Task item: Which lines mention "fract"? Show each one from the listing.

Records to process:

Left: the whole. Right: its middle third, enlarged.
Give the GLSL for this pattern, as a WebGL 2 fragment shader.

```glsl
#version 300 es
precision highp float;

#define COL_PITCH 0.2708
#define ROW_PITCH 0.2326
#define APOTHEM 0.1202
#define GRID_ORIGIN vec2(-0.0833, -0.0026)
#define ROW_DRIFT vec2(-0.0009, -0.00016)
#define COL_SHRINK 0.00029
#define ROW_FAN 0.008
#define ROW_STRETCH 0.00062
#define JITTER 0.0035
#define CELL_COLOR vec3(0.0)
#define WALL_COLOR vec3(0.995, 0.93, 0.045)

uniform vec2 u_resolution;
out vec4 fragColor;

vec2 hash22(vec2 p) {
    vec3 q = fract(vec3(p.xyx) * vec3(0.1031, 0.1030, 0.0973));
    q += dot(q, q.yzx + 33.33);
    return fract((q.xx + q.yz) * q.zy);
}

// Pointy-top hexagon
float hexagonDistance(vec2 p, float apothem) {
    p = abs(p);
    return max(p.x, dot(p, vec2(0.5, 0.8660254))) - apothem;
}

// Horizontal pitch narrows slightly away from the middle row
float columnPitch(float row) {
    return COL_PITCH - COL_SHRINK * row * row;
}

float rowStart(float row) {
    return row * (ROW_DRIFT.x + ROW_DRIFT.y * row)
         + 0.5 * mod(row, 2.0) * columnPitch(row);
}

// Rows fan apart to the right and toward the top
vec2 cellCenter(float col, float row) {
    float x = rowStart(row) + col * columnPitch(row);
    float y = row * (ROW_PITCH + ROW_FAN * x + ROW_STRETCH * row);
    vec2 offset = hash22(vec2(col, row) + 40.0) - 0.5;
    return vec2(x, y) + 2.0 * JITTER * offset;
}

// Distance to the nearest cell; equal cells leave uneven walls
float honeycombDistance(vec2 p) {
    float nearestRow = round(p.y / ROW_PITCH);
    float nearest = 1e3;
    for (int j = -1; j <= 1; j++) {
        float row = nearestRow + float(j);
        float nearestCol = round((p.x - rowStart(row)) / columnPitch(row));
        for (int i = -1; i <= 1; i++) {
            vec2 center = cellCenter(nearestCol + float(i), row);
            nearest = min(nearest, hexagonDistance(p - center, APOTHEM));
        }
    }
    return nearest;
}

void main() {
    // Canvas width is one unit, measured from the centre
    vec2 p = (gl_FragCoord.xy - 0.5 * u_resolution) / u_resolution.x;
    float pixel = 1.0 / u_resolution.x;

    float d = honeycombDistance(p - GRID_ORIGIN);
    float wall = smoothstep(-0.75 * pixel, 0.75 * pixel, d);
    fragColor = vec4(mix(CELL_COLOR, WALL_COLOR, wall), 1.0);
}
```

Completed task:
    vec3 q = fract(vec3(p.xyx) * vec3(0.1031, 0.1030, 0.0973));
    return fract((q.xx + q.yz) * q.zy);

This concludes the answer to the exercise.